Lost in Time and Space

Creative Dementia Arts Network worked with Modern Art Oxford towards the successful completion and dissemination of the Lost in Time and Space (LITAS) project. LITAS is led by Modern Art Oxford (MAO) one of South England’s leading galleries for modern and contemporary art that also facilitates community focused activities, including workshops for families and partnerships with schools, while promoting work in Oxford’s most socially marginalised communities.

In 2011, whilst preparing family workshops for an exhibition of new work by Kerry Tribe around identity and memory, Sarah Plumb, MAO’s Project Manager for Learning and Partnerships, saw an opportunity to engage with groups for whom these core themes had particular resonance. Securing Heritage Lottery funding, Sarah set up the LITAS project bringing together older people with dementia, their carers and adolescents at risk of school exclusion with an artist, writer, photographer and film maker to work to work towards making a film about the experience of dementia.

This intergenerational group came together for several months. Younger people encouraged older people to explore personal and collective memories of family, school, war, work, and marriage through activities, maps objects, artefacts, music, exhibitions at MAO and the Pitt Rivers Museum and crucially over tea and cakes. However older people encouraged and empathised with younger people to share their histories, ambitions, hopes and future plans. The group, who were all new to film making, learnt scene setting, directing, backgrounds, interviewing, shooting film and camera angles, demonstrating a powerful sense of reciprocity in helping each other, laughing at their efforts and praising the pioneers amongst them in what was very much a mutual enterprise.

The project was evaluated using qualitative methodology, mainly ethnographic research, through participant observation and visual recording (photographs and video) of all participants. Surveys and attitudinal scales measured impact and changes. Participation in the project had a number of beneficial effects for older people, one of the most important of which involved ‘finding a voice and telling it like it is’. Although initially understandably quite withdrawn when talking abut memory difficulties, by session 2 all of those affected were able to talk to other older peers and younger people. By session 3 this began to occur in the large group as individuals located on large maps, villages and towns where they had lived and shared memories.
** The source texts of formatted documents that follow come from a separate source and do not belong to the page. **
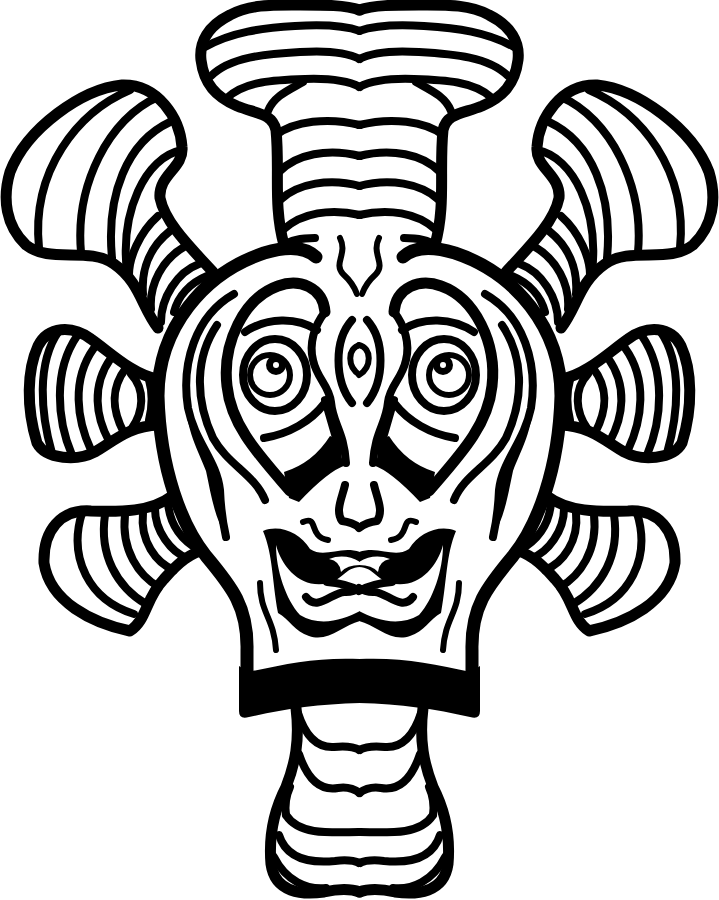
<!DOCTYPE html>
<html lang="en">
<head>
<meta charset="utf-8">
<title>Tribal mask</title>
<style>
:root { --ink: #000; --paper: #fff; }
html, body { margin: 0; background: var(--paper); overflow: hidden; }
svg { display: block; width: 719px; height: 900px; }
.line { fill: none; stroke: var(--ink); stroke-width: 8; stroke-linecap: round; stroke-linejoin: round; }
.outline { stroke-width: 11; }
.head { stroke-width: 13; }
.fine { stroke-width: 6; }
.solid { fill: var(--ink); stroke: none; }
.blank { fill: var(--paper); stroke: none; }
</style>
</head>
<body>
<svg viewBox="0 0 719 900" role="img" aria-label="Black line drawing of a tribal mask with striped horns">
<defs>
<g id="half-mask" class="line">
  <g id="crown">
    <path class="outline" d="M360 10C345 5 325 5 300 5C275 5 250 4 230 15C208 26 199 42 201 60C204 84 216 97 237 106C257 114 272 113 276 130C280 170 273 205 284 245"/>
    <path d="M205 47C232 32 262 28 295 26C325 24 346 26 360 31"/>
    <path d="M211 76C230 57 265 54 300 52C330 50 348 53 360 59"/>
    <path d="M227 98C245 81 275 80 305 79C332 78 348 81 360 87"/>
    <path d="M268 111C274 96 289 90 303 82"/>
    <path d="M276 135C294 121 328 117 360 125"/>
    <path d="M279 172C296 154 328 148 360 156"/>
    <path d="M280 200C298 183 330 178 360 186"/>
    <path d="M284 229C302 213 330 208 360 215"/>
  </g>
  <g id="upper-horn">
    <path class="outline" d="M213 272C191 248 165 223 160 198C158 175 184 168 182 147C180 118 158 84 122 85C82 89 27 128 10 172C2 199 6 226 26 245C50 264 88 246 114 264C140 282 142 308 158 328"/>
    <path d="M130 90C78 112 31 170 39 248"/>
    <path d="M158 97C109 118 75 185 81 252"/>
    <path d="M170 122C127 142 106 195 112 258"/>
    <path d="M182 150C145 157 120 212 127 272"/>
    <path d="M158 216C140 232 128 258 129 278"/>
    <path d="M170 231C151 246 141 268 143 294"/>
    <path d="M184 247C163 259 149 284 151 309"/>
    <path d="M199 264C177 272 161 298 161 322"/>
    <path d="M207 276C190 283 178 296 174 312"/>
  </g>
  <g id="middle-horn">
    <path class="outline" d="M157 379C132 374 111 353 91 339C72 325 48 326 38 346C27 370 26 407 37 443C46 460 78 461 95 452C114 441 129 426 159 425"/>
    <path d="M59 331C36 363 41 415 52 453"/>
    <path d="M77 336C53 371 57 420 72 455"/>
    <path d="M94 348C71 380 77 420 91 450"/>
    <path d="M111 358C91 386 96 417 109 441"/>
    <path d="M126 368C109 390 113 412 124 433"/>
    <path d="M131 374C146 390 143 412 132 428"/>
    <path d="M149 380C153 394 152 408 149 420"/>
  </g>
  <g id="lower-horn">
    <path class="outline" d="M172 496C151 512 121 512 91 511C61 509 43 530 44 563C50 602 92 623 130 631C147 620 145 599 164 579C179 562 190 553 207 549"/>
    <path d="M82 513C68 558 89 600 134 614"/>
    <path d="M105 515C99 555 117 587 146 604"/>
    <path d="M125 515C121 550 139 576 159 587"/>
    <path d="M143 513C140 541 156 563 174 570"/>
    <path d="M155 509C155 531 171 552 187 558"/>
    <path d="M168 503C170 526 183 541 199 550"/>
  </g>
  <g id="face">
    <path class="blank" d="M360 245H284C220 260 157 320 158 396C160 470 180 523 206 556C232 588 247 610 246 668L360 662Z"/>
    <path class="head" d="M316 257C303 245 284 247 264 253C204 273 158 328 158 396C160 470 182 526 206 556C232 587 248 607 247 650V680"/>
    <path d="M284 245C292 239 304 238 315 238"/>
    <path d="M234 294C195 316 181 364 188 408C195 442 217 461 220 490Q221 515 226 537"/>
    <path d="M217 325C196 356 194 397 213 438C228 465 255 475 265 500"/>
    <path class="solid" d="M186 390C191 438 220 463 219 500L227 538C214 517 211 494 206 471C198 450 183 425 186 390Z"/>
    <path class="outline" d="M325 312C323 287 299 278 278 286C244 298 222 343 227 386C231 426 260 456 290 491"/>
    <path d="M325 312C314 326 309 344 313 360C317 379 329 385 331 402C333 424 344 431 346 463"/>
    <path d="M245 332C267 317 297 317 317 330"/>
    <ellipse cx="275" cy="375" rx="32" ry="36"/>
    <circle cx="270" cy="375" r="20" class="fine"/>
    <circle class="solid" cx="276" cy="365" r="10"/>
    <circle class="blank" cx="276" cy="365" r="3"/>
    <path d="M264 438C289 434 311 421 324 404"/>
    <path d="M325 400L336 438"/>
    <path class="solid" d="M284 472Q313 463 330 436L342 441Q339 460 346 465Q328 471 299 502L289 498Z"/>
    <path class="fine" d="M340 238C348 254 333 263 343 274Q353 283 357 294"/>
    <path d="M352 320C334 340 334 380 352 403"/>
    <path class="fine" d="M360 345C347 348 347 367 360 375"/>
    <path d="M345 485C342 498 335 511 342 521Q352 522 360 528"/>
    <path class="fine" d="M303 522C319 515 308 537 328 540"/>
    <path class="fine" d="M260 583C260 613 274 618 276 650"/>
  </g>
  <g id="mouth">
    <path class="solid" d="M263 531C280 524 300 533 310 549C325 559 340 545 360 552V567C345 568 343 579 329 583C302 590 282 568 276 545C276 570 286 600 300 615C320 627 343 620 360 611V621C343 625 328 643 309 636C295 632 289 619 278 613C272 580 273 555 263 531Z"/>
    <path class="blank" d="M329 559Q345 553 360 562V565Q347 565 341 572Q340 561 329 559Z"/>
    <path d="M306 597C318 613 334 590 346 592Q354 592 360 588"/>
    <path d="M327 582Q345 583 360 591"/>
  </g>
  <path id="jaw" class="solid" d="M239 666L248 672C285 664 318 657 360 659V703C318 704 284 709 249 717Q239 720 239 711Z"/>
  <g id="handle">
    <path class="outline" d="M296 708C300 741 295 764 286 787C271 816 269 841 271 864C275 893 302 895 324 892Q346 887 360 892"/>
    <path d="M298 713C306 738 318 748 334 747Q350 745 360 750"/>
    <path d="M299 754C308 781 321 791 338 788Q350 786 360 793"/>
    <path d="M286 815C298 834 325 833 360 832"/>
    <path d="M279 835C287 861 314 863 335 861Q350 859 360 863"/>
    <path d="M274 857C286 881 307 890 326 888"/>
    <path d="M290 787Q284 800 286 815"/>
  </g>
</g>
</defs>
<rect width="719" height="900" fill="var(--paper)"/>
<use href="#half-mask"/>
<use href="#half-mask" transform="translate(719 0) scale(-1 1)"/>
</svg>
</body>
</html>
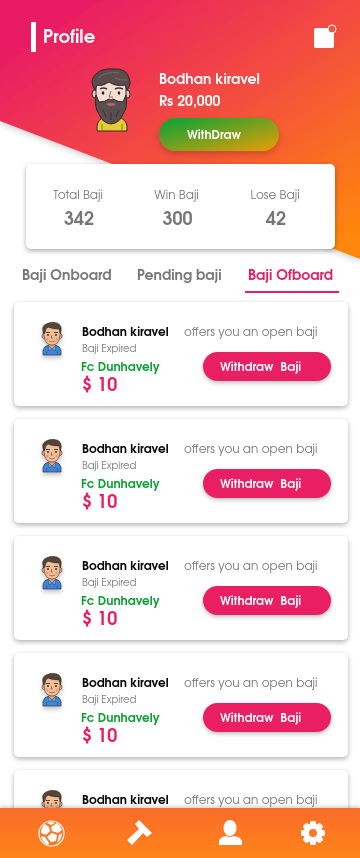
<!DOCTYPE html>
<html lang="en">
<head>
<meta charset="utf-8">
<title>Profile</title>
<style>
:root {
  --pink: #e91e63;
  --green: #0d9f33;
  --grey: #777;
  --ink: #060606;
  --white: #fff;
}
* { box-sizing: border-box; margin: 0; padding: 0; }
html, body { width: 360px; height: 858px; overflow: hidden; }
body {
  position: relative;
  background: var(--white);
  font-family: "TeX Gyre Adventor", "Inter", sans-serif;
  font-size: 12px;
  color: var(--grey);
  white-space: nowrap;
}
a { color: inherit; text-decoration: none; }
svg { display: block; }
.symbols { position: absolute; width: 0; height: 0; }
.backdrop { position: absolute; top: 0; left: 0; z-index: -1; }

.topbar {
  display: flex; align-items: flex-start; justify-content: space-between;
  height: 65px; padding: 22px 23px 0 31px;
}
.topbar h1 {
  height: 30px; padding-left: 7px;
  border-left: 5px solid var(--white);
  font-size: 18px; line-height: 32px; color: var(--white);
}
.notice { margin-top: 2px; }

.account { display: flex; height: 99px; padding-left: 91px; color: var(--white); }
.account-avatar { margin-top: 2px; }
.account-details { margin-left: 27px; padding-top: 5px; }
.account-details h2, .balance { font-size: 14px; line-height: 22px; font-weight: 700; }
.withdraw {
  display: block; width: 120px; height: 33px; margin-top: 4px; padding-left: 28px;
  border-radius: 17px;
  background: linear-gradient(to bottom right, #1aa233 10%, #e09e08 95%);
  box-shadow: 0 3px 6px rgba(0,0,0,.18);
  font-weight: 700; line-height: 35px;
}

.stats {
  display: grid; grid-template-columns: 98px 99px 98px;
  width: 309px; height: 85px; margin-left: 26px; padding: 21px 0 0 3px;
  border-radius: 5px; background: var(--white);
  box-shadow: 0 2px 5px rgba(0,0,0,.32);
  text-align: center;
}
.stats dt { line-height: 22px; }
.stats dd { padding-left: 2px; font-size: 18px; font-weight: 700; line-height: 26px; }

.tabs {
  display: grid; grid-template-columns: 115px 108px 94px;
  height: 53px; padding: 10px 0 0 22px;
  font-size: 14px; font-weight: 700; line-height: 36px;
}
.tabs a { height: 34px; }
.tabs .active { padding-left: 3px; border-bottom: 2px solid var(--pink); color: var(--pink); }

.offers { display: flex; flex-direction: column; gap: 13px; padding: 0 12px 0 14px; list-style: none; }
.offer {
  display: grid; grid-template-columns: 42px 102px 147px;
  flex: none; height: 104px; padding: 19px 0 0 26px;
  border-radius: 5px; background: var(--white);
  box-shadow: 0 2px 5px rgba(0,0,0,.3);
}
.avatar { filter: drop-shadow(0 3px 2px rgba(0,0,0,.22)); }
.offer h3 { font-size: 12px; line-height: 24px; color: var(--ink); }
.status { font-size: 10px; line-height: 10px; }
.club { margin-left: -1px; font-weight: 700; line-height: 26px; color: var(--green); }
.stake { margin-top: -5px; font-size: 18px; font-weight: 700; line-height: 20px; color: var(--pink); }
.message { line-height: 24px; }
.offer-button {
  display: block; width: 128px; height: 29px; margin: 7px 0 0 19px; padding-left: 17px;
  border-radius: 15px; background: var(--pink);
  box-shadow: 0 2px 4px rgba(0,0,0,.25);
  color: var(--white); font-weight: 700; line-height: 31px; white-space: pre;
}

.navbar {
  position: absolute; left: 0; bottom: 0;
  display: grid; grid-template-columns: 89px 90px 83px 26px; align-items: center;
  width: 360px; height: 50px; padding-left: 38px;
  background: linear-gradient(#fa6c2b, #ff8418);
  box-shadow: 0 -2px 3px rgba(0,0,0,.16);
}
</style>
</head>
<body>

<svg class="symbols" aria-hidden="true">
  <defs>
    <symbol id="player" viewBox="0 0 24 35">
      <path d="M3 34V29Q4 25 9 24H15Q20 25 21 29V34Z" fill="#4384d4" stroke="#263b5e" stroke-width=".7"/>
      <path d="M9 21V25L12 28L15 25V21Z" fill="#dda077"/>
      <path d="M8 24L12 28L9 30ZM16 24L12 28L15 30Z" fill="#73aeea" stroke="#263b5e" stroke-width=".5"/>
      <path d="M6.5 30V34M17.5 30V34" stroke="#285f9f" stroke-width=".8"/>
      <ellipse cx="3.5" cy="15" rx="1.5" ry="2.5" fill="#e7ae85" stroke="#49352b" stroke-width=".6"/>
      <ellipse cx="20.5" cy="15" rx="1.5" ry="2.5" fill="#e7ae85" stroke="#49352b" stroke-width=".6"/>
      <path d="M4 8Q12 2 20 8V15Q19 24 12 24Q5 24 4 15Z" fill="#f1be96" stroke="#49352b" stroke-width=".6"/>
      <path d="M3.5 13Q1 5 6 3Q11 0 17 2Q23 4 20.5 13L19 8Q12 8 8 6Q5 8 5 12Z" fill="#54443a" stroke="#2c2421" stroke-width=".5"/>
      <path d="M6 11.5H10M14 11.5H18" stroke="#44362f" stroke-width=".9"/>
      <circle cx="8" cy="14" r=".9" fill="#2c2421"/>
      <circle cx="16" cy="14" r=".9" fill="#2c2421"/>
      <path d="M12 14L11 17H13M9 20Q12 22 15 20" fill="none" stroke="#8d5139" stroke-width=".7"/>
      <circle cx="7" cy="18" r="1.5" fill="#ee9a82"/>
      <circle cx="17" cy="18" r="1.5" fill="#ee9a82"/>
    </symbol>
  </defs>
</svg>

<svg class="backdrop" width="360" height="270" viewBox="0 0 360 270" aria-hidden="true">
  <defs>
    <linearGradient id="sunset" x1=".15" y1=".1" x2=".95" y2=".95">
      <stop offset="0" stop-color="#e91e63"/>
      <stop offset=".5" stop-color="#f4503c"/>
      <stop offset="1" stop-color="#ff870c"/>
    </linearGradient>
    <filter id="soft" x="-10%" y="-10%" width="120%" height="120%">
      <feDropShadow dx="0" dy="2" stdDeviation="3" flood-opacity=".2"/>
    </filter>
  </defs>
  <polygon points="0,0 360,0 360,259 0,121" fill="url(#sunset)" filter="url(#soft)"/>
</svg>

<header class="topbar">
  <h1>Profile</h1>
  <a class="notice" href="#" aria-label="Notifications">
    <svg width="24" height="25" viewBox="0 0 24 25">
      <rect x="1" y="4" width="20" height="20" rx="2" fill="#fff"/>
      <circle cx="19" cy="5" r="4" fill="#f2543f" stroke="#fff"/>
    </svg>
  </a>
</header>

<section class="account">
  <svg class="account-avatar" width="41" height="66" viewBox="0 0 41 66" role="img" aria-label="Bearded man in a yellow shirt">
    <path d="M6 64V59Q7 52 14 50H27Q35 52 36 59V64Z" fill="#e4cd34" stroke="#332b2b"/>
    <path d="M11 57V64M31 57V64" stroke="#897a20"/>
    <ellipse cx="4" cy="27" rx="3" ry="4" fill="#e6cabd" stroke="#332b2b"/>
    <ellipse cx="36" cy="27" rx="3" ry="4" fill="#e6cabd" stroke="#332b2b"/>
    <path d="M5 15Q20 8 35 15V34Q34 47 20 48Q6 47 5 34Z" fill="#f3dfd4" stroke="#332b2b"/>
    <path d="M4 23Q-2 14 4 8Q10 1 22 2Q36 1 38 11Q41 17 36 23L34 18Q25 20 18 15Q10 20 6 18Z" fill="#5a4c4d" stroke="#302829"/>
    <path d="M7 11Q15 4 28 6M24 11Q31 14 36 13" fill="none" stroke="#786a6b"/>
    <path d="M9 22Q12 20 16 22M24 22Q28 20 32 22" fill="none" stroke="#3d3334" stroke-width="1.5"/>
    <ellipse cx="12" cy="26" rx="1.3" ry="1.8" fill="#292324"/>
    <ellipse cx="28" cy="26" rx="1.3" ry="1.8" fill="#292324"/>
    <path d="M20 24L18 30H22" fill="none" stroke="#9a6d60"/>
    <path d="M5 28L8 35Q14 35 18 32Q20 34 22 32Q27 35 32 35L35 28Q37 41 32 47Q29 56 20 57Q11 56 8 47Q3 41 5 28Z" fill="#5a4e4f" stroke="#302829"/>
    <path d="M15 37Q20 35 25 37Q20 41 15 37Z" fill="#bb6b64"/>
    <path d="M12 43L15 50M20 45V53M28 43L25 50" fill="none" stroke="#3a3132"/>
  </svg>
  <div class="account-details">
    <h2>Bodhan kiravel</h2>
    <p class="balance">Rs 20,000</p>
    <a class="withdraw" href="#">WithDraw</a>
  </div>
</section>

<dl class="stats">
  <div><dt>Total Baji</dt><dd>342</dd></div>
  <div><dt>Win Baji</dt><dd>300</dd></div>
  <div><dt>Lose Baji</dt><dd>42</dd></div>
</dl>

<nav class="tabs" aria-label="Baji lists">
  <a href="#">Baji Onboard</a>
  <a href="#">Pending baji</a>
  <a class="active" href="#">Baji Ofboard</a>
</nav>

<ul class="offers">
  <li class="offer">
    <svg class="avatar" width="24" height="35" aria-hidden="true"><use href="#player"/></svg>
    <div>
      <h3>Bodhan kiravel</h3>
      <p class="status">Baji Expired</p>
      <p class="club">Fc Dunhavely</p>
      <p class="stake">$ 10</p>
    </div>
    <div>
      <p class="message">offers you an open baji</p>
      <a class="offer-button" href="#">Withdraw  Baji</a>
    </div>
  </li>
  <li class="offer">
    <svg class="avatar" width="24" height="35" aria-hidden="true"><use href="#player"/></svg>
    <div>
      <h3>Bodhan kiravel</h3>
      <p class="status">Baji Expired</p>
      <p class="club">Fc Dunhavely</p>
      <p class="stake">$ 10</p>
    </div>
    <div>
      <p class="message">offers you an open baji</p>
      <a class="offer-button" href="#">Withdraw  Baji</a>
    </div>
  </li>
  <li class="offer">
    <svg class="avatar" width="24" height="35" aria-hidden="true"><use href="#player"/></svg>
    <div>
      <h3>Bodhan kiravel</h3>
      <p class="status">Baji Expired</p>
      <p class="club">Fc Dunhavely</p>
      <p class="stake">$ 10</p>
    </div>
    <div>
      <p class="message">offers you an open baji</p>
      <a class="offer-button" href="#">Withdraw  Baji</a>
    </div>
  </li>
  <li class="offer">
    <svg class="avatar" width="24" height="35" aria-hidden="true"><use href="#player"/></svg>
    <div>
      <h3>Bodhan kiravel</h3>
      <p class="status">Baji Expired</p>
      <p class="club">Fc Dunhavely</p>
      <p class="stake">$ 10</p>
    </div>
    <div>
      <p class="message">offers you an open baji</p>
      <a class="offer-button" href="#">Withdraw  Baji</a>
    </div>
  </li>
  <li class="offer">
    <svg class="avatar" width="24" height="35" aria-hidden="true"><use href="#player"/></svg>
    <div><h3>Bodhan kiravel</h3></div>
    <div><p class="message">offers you an open baji</p></div>
  </li>
</ul>

<nav class="navbar" aria-label="Main">
  <a href="#" aria-label="Matches">
    <svg width="27" height="27" viewBox="0 0 27 27">
      <circle cx="13.5" cy="13.5" r="12.5" fill="#fb7724" stroke="#fff" stroke-width="1.2"/>
      <g fill="#fff">
        <path d="M13 7L19 3Q23 6 24 10L20 13L14 11Z"/>
        <path d="M11 7L12 11L8 15L3 13Q3 7 7 4Z"/>
        <path d="M14 13L19 15L18 21L13 22L9 17Z"/>
        <path d="M3 16L7 17L11 23L10 25Q4 22 3 16Z"/>
        <path d="M21 15L24 13Q24 19 19 23L20 20Z"/>
        <path d="M9 3Q13 1 17 3L13 5Z"/>
      </g>
    </svg>
  </a>
  <a href="#" aria-label="Bids">
    <svg width="26" height="26" viewBox="0 0 26 26">
      <path d="M8 4L12 0L25 13L20 17L16 13L5 25L0 20L12 9Z" fill="#fff"/>
    </svg>
  </a>
  <a href="#" aria-label="Profile">
    <svg width="27" height="26" viewBox="0 0 27 26">
      <ellipse cx="13" cy="8" rx="6.5" ry="8" fill="#fff"/>
      <path d="M2 25V21Q3 17 9 16Q13 18 17 16Q24 17 25 21V25Z" fill="#fff"/>
    </svg>
  </a>
  <a href="#" aria-label="Settings">
    <svg width="26" height="26" viewBox="-13 -13 26 26">
      <defs><rect id="tooth" x="-3" y="-12" width="6" height="24" rx="1.5"/></defs>
      <g fill="#fff">
        <circle r="9.5"/>
        <use href="#tooth"/>
        <use href="#tooth" transform="rotate(45)"/>
        <use href="#tooth" transform="rotate(90)"/>
        <use href="#tooth" transform="rotate(135)"/>
      </g>
      <circle r="4" fill="#fc7822"/>
    </svg>
  </a>
</nav>

</body>
</html>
June told her wonderful tale of learning to drive milk float on several occasions. Given that her driving license, an important symbol of independence was in the process of being revoked, the group ‘bore witness’ for her giving her time and space to recall her younger self as knowledgeable, competent and masterful. The younger people shifted their views about dementia from disease to disability – becoming aware of how older group members could compensate for cognitive impairment. Despite the project ending the group continue to meet at MAO to have tea and cakes and visit exhibitions together. Having secured additional funding for a Time and Space Continuum project, the Lost in Time and Space group is currently involved in planning and presenting the film in communities and schools around the county as part of Oxfordshire’s Dementia Awareness Campaign in 2012. An evaluation report will be available on the website soon.

The LITAS intergenerational group went to see a range of modern art exhibitions which can be found here

  • Kerry Tribe Dead Star Light
  • Graham Sutherland- An Unfinished World
  • Shezad Dawood Piercing Brightness
  • Jenny Saville